WORK TO BE COMPLETED:
After reading the data below, copy out every line that contains the word "width".
#####
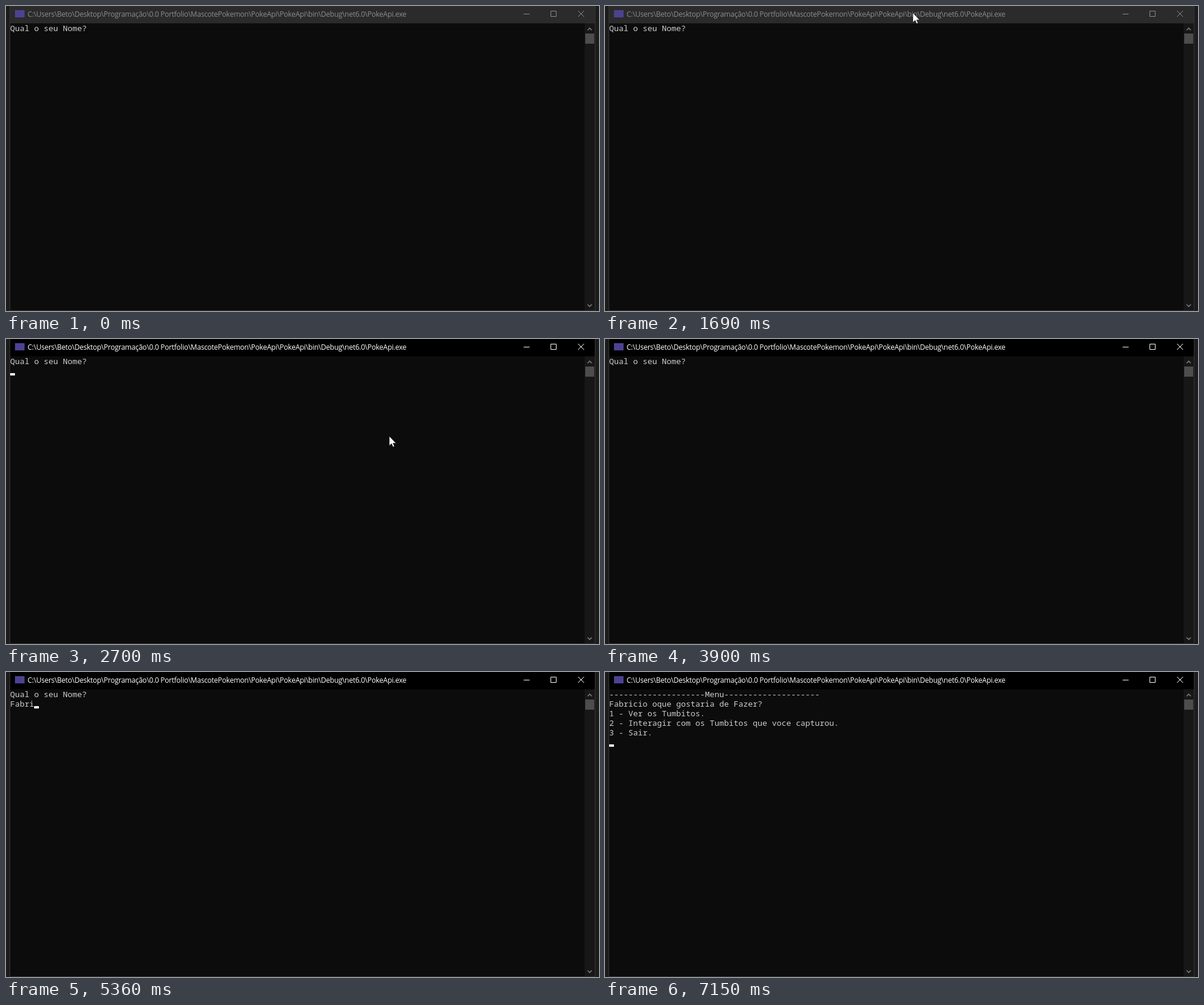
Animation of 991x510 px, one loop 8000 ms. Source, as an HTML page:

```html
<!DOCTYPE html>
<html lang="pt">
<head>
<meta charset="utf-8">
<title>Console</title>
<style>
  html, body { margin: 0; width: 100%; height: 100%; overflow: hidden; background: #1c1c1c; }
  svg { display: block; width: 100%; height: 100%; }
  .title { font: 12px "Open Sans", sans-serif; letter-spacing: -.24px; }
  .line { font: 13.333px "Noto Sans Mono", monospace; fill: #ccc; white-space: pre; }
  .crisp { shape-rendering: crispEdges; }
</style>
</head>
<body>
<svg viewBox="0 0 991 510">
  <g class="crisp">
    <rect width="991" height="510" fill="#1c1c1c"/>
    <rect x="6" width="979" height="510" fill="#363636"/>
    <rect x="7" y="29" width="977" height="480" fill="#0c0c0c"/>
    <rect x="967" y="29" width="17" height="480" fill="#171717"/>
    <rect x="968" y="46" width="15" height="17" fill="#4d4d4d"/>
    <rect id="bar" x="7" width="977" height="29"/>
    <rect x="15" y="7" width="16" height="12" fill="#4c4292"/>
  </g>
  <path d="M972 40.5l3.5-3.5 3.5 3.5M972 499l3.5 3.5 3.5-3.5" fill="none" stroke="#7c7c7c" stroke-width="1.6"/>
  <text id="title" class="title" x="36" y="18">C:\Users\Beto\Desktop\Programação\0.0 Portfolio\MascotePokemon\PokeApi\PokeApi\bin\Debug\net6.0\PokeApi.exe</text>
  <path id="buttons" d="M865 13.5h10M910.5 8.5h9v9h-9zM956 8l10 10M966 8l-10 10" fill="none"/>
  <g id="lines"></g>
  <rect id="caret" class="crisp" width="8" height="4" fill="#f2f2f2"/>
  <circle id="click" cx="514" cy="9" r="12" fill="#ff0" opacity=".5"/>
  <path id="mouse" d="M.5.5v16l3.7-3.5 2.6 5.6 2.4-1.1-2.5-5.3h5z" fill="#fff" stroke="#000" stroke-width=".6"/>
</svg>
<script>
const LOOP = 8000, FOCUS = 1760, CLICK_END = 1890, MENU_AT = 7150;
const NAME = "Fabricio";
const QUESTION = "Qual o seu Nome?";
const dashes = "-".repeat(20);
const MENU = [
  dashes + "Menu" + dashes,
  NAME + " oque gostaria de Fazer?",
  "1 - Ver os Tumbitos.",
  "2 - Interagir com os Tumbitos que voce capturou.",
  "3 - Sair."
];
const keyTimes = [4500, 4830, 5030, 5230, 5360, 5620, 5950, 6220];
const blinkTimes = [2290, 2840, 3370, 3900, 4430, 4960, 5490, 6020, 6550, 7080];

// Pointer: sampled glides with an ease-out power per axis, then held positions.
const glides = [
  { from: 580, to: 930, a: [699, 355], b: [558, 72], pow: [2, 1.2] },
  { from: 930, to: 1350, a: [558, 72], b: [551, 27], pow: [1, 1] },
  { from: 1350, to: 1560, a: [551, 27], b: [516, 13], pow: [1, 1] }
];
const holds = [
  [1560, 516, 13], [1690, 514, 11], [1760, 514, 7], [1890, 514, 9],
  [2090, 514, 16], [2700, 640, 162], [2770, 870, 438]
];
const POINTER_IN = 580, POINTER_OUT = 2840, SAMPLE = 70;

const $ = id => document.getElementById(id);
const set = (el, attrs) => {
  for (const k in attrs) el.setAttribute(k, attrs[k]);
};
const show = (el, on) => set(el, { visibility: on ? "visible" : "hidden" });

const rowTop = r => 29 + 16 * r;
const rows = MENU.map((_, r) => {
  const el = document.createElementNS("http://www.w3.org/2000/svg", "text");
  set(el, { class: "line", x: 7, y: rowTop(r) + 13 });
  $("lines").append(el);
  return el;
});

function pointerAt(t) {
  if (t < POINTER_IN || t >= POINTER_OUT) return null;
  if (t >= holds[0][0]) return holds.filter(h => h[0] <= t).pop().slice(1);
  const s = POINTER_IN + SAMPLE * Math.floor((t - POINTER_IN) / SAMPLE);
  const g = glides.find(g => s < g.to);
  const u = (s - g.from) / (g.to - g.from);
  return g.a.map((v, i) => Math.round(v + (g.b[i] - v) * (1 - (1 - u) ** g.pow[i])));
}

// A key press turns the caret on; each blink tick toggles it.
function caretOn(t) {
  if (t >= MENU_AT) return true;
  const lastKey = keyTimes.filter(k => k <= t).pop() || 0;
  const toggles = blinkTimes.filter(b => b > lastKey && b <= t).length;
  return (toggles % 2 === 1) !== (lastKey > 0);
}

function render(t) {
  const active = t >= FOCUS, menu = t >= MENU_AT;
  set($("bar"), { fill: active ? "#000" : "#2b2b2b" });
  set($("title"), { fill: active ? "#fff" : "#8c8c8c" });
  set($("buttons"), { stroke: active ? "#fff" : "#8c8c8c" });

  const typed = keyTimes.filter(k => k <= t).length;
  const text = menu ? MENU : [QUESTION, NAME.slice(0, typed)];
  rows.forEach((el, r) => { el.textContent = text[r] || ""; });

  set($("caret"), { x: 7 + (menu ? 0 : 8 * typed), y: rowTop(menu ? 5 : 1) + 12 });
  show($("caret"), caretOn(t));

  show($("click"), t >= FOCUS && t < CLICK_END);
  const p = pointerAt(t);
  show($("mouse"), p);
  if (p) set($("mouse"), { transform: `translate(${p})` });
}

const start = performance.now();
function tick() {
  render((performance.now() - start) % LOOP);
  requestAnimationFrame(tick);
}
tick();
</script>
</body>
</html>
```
#####
EXPECTED ANSWER:
  html, body { margin: 0; width: 100%; height: 100%; overflow: hidden; background: #1c1c1c; }
  svg { display: block; width: 100%; height: 100%; }
    <rect width="991" height="510" fill="#1c1c1c"/>
    <rect x="6" width="979" height="510" fill="#363636"/>
    <rect x="7" y="29" width="977" height="480" fill="#0c0c0c"/>
    <rect x="967" y="29" width="17" height="480" fill="#171717"/>
    <rect x="968" y="46" width="15" height="17" fill="#4d4d4d"/>
    <rect id="bar" x="7" width="977" height="29"/>
    <rect x="15" y="7" width="16" height="12" fill="#4c4292"/>
  <path d="M972 40.5l3.5-3.5 3.5 3.5M972 499l3.5 3.5 3.5-3.5" fill="none" stroke="#7c7c7c" stroke-width="1.6"/>
  <rect id="caret" class="crisp" width="8" height="4" fill="#f2f2f2"/>
  <path id="mouse" d="M.5.5v16l3.7-3.5 2.6 5.6 2.4-1.1-2.5-5.3h5z" fill="#fff" stroke="#000" stroke-width=".6"/>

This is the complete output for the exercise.